--- Exercise instructions ---
In the records below, which lines include "point"? Copy them.

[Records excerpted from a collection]
::::::::::
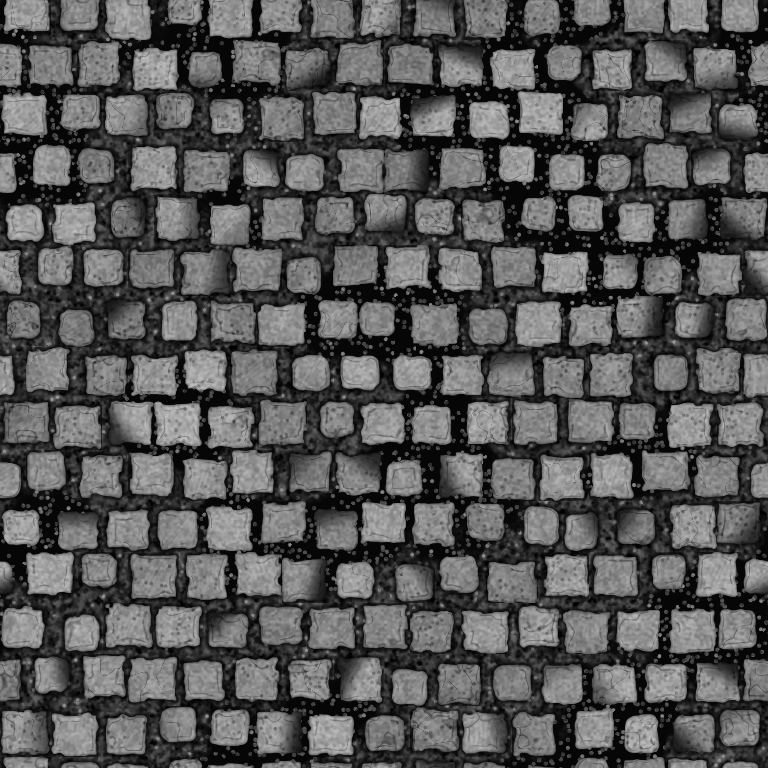
This texture is drawn by a WebGL 1 fragment shader. Its source:

```glsl
precision highp float;
// Grey cobblestone paving: 15 by 15 worn setts in running bond, bedded in dark grit.
// Each sett is a jittered rounded box with a rough edge; cellular noise at several
// scales supplies the grit, grain, veins and cracks, and wraps at the canvas edges.

uniform vec2 u_resolution;

float hash(vec2 p) {
  vec3 q = fract(p.xyx * 0.1031);
  q += dot(q, q.yzx + 33.33);
  return fract((q.x + q.y) * q.z);
}

// x: distance to the nearest point, y: its random value, z: smoothly blended values
vec3 cellular(vec2 p, float period) {
  vec2 cell = floor(p), f = fract(p);
  float nearest = 9.0, value = 0.0, sum = 0.0, weight = 0.0;
  for (int j = -1; j <= 1; j++) {
    for (int i = -1; i <= 1; i++) {
      vec2 offset = vec2(float(i), float(j));
      vec2 id = mod(cell + offset, period);
      vec2 point = offset + 0.1 + 0.8 * vec2(hash(id + 11.3), hash(id + 47.7));
      float dist = length(point - f), v = hash(id + 83.1);
      float w = exp(-5.0 * dist * dist);
      sum += w * v;
      weight += w;
      if (dist < nearest) { nearest = dist; value = v; }
    }
  }
  return vec3(nearest, value, sum / weight);
}

float roundedBox(vec2 p, vec2 halfSize, float radius) {
  vec2 q = abs(p) - halfSize + radius;
  return length(max(q, 0.0)) + min(max(q.x, q.y), 0.0) - radius;
}

// Loose grit: mottled soil, giving way to black hollows strewn with crumbs
float gritTone(float edge, float hollow, vec3 crumb, vec3 grain) {
  float soil = 0.19 + 0.26 * (crumb.z - 0.5) + 0.22 * (grain.z - 0.5);
  soil *= mix(0.3, 1.0, smoothstep(0.0, 0.11, edge));
  float pebble = step(0.6, crumb.y) * smoothstep(0.5, 0.3, crumb.x);
  float pit = mix(0.025, 0.17 + 0.18 * grain.y, pebble);
  float speck = step(0.95, crumb.y) * smoothstep(0.45, 0.2, crumb.x);
  return mix(soil, pit, hollow) + 0.2 * speck;
}

void main() {
  vec2 uv = gl_FragCoord.xy / u_resolution;
  float pixel = 15.0 / min(u_resolution.x, u_resolution.y);

  // Running bond, alternate rows shifted by half a sett
  vec2 grid = uv * 15.0 - vec2(0.0, 0.22);
  float row = mod(floor(grid.y), 15.0);
  grid.x += 0.5 * mod(row, 2.0);
  vec2 id = mod(floor(grid), 15.0);

  // Noise layers, broad to fine
  float broad = cellular(uv * 8.0, 8.0).z;
  vec3 blotch = cellular(uv * 48.0, 48.0);
  vec3 rough = cellular(uv * 96.0, 96.0);
  vec3 crumb = cellular(uv * 140.0, 140.0);
  vec3 grain = cellular(uv * 260.0, 260.0);

  // Sett outline: square blocks and smaller, worn round ones
  float worn = smoothstep(0.45, 0.85, hash(id + 3.1));
  vec2 halfSize = mix(vec2(0.445, 0.415), vec2(0.375, 0.365), worn)
    - vec2(0.06, 0.04) * vec2(hash(id + 19.4), hash(id + 27.2));
  vec2 shift = (0.475 - halfSize) * (2.0 * vec2(hash(id + 31.6), hash(id + 59.8)) - 1.0);
  vec2 p = fract(grid) - 0.5 - shift;
  float edge = roundedBox(p, halfSize, mix(0.035, 0.17, worn));
  edge += mix(0.09, 0.05, worn) * (rough.z - 0.5) + 0.04 * (blotch.z - 0.5);

  // Stone face: own tone, grain, scratches and small pits
  float angle = 6.2832 * hash(id + 71.5);
  vec2 dir = vec2(cos(angle), sin(angle));
  float stone = 0.565 + 0.13 * (hash(id + 5.9) - 0.5) + 0.09 * (broad - 0.5);
  stone += 0.15 * (grain.z - 0.5) + 0.07 * (rough.z - 0.5) + 0.06 * (blotch.z - 0.5);
  stone += 0.015 * sin(55.0 * dot(p, dir) + 3.0 * sin(9.0 * p.x - 7.0 * p.y));
  float pitted = step(0.6, hash(id + 13.7));
  stone -= 0.14 * pitted * step(0.72, crumb.y) * smoothstep(0.45, 0.2, crumb.x);

  // Wandering vein inside the rim, and cracks on some setts
  float vein = abs(edge + 0.085 + 0.14 * (blotch.z - 0.5));
  stone -= 0.17 * smoothstep(0.03, 0.0, vein) * smoothstep(0.3, 0.6, rough.z);
  float crack = abs(blotch.z - 0.5 + 0.12 * (rough.z - 0.5));
  stone -= 0.16 * step(0.7, hash(id + 41.3)) * smoothstep(0.04, 0.0, crack);

  // Darkened rim, and soot fading in from one side of a few setts
  stone *= mix(0.72, 1.0, smoothstep(0.0, 0.06, -edge));
  float sooty = smoothstep(0.68, 0.95, hash(id + 91.2));
  stone *= 1.0 - 0.8 * sooty * smoothstep(-0.1, 0.42, dot(p, dir));

  float hollow = smoothstep(0.48, 0.62, broad + 0.15 * (blotch.z - 0.5));
  float grit = gritTone(edge, hollow, crumb, grain);
  float tone = mix(grit, stone, smoothstep(0.7 * pixel, -0.7 * pixel, edge));
  gl_FragColor = vec4(vec3(clamp(tone, 0.0, 1.0)), 1.0);
}
```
::::::::::
--- Answer to the exercise ---
// x: distance to the nearest point, y: its random value, z: smoothly blended values
      vec2 point = offset + 0.1 + 0.8 * vec2(hash(id + 11.3), hash(id + 47.7));
      float dist = length(point - f), v = hash(id + 83.1);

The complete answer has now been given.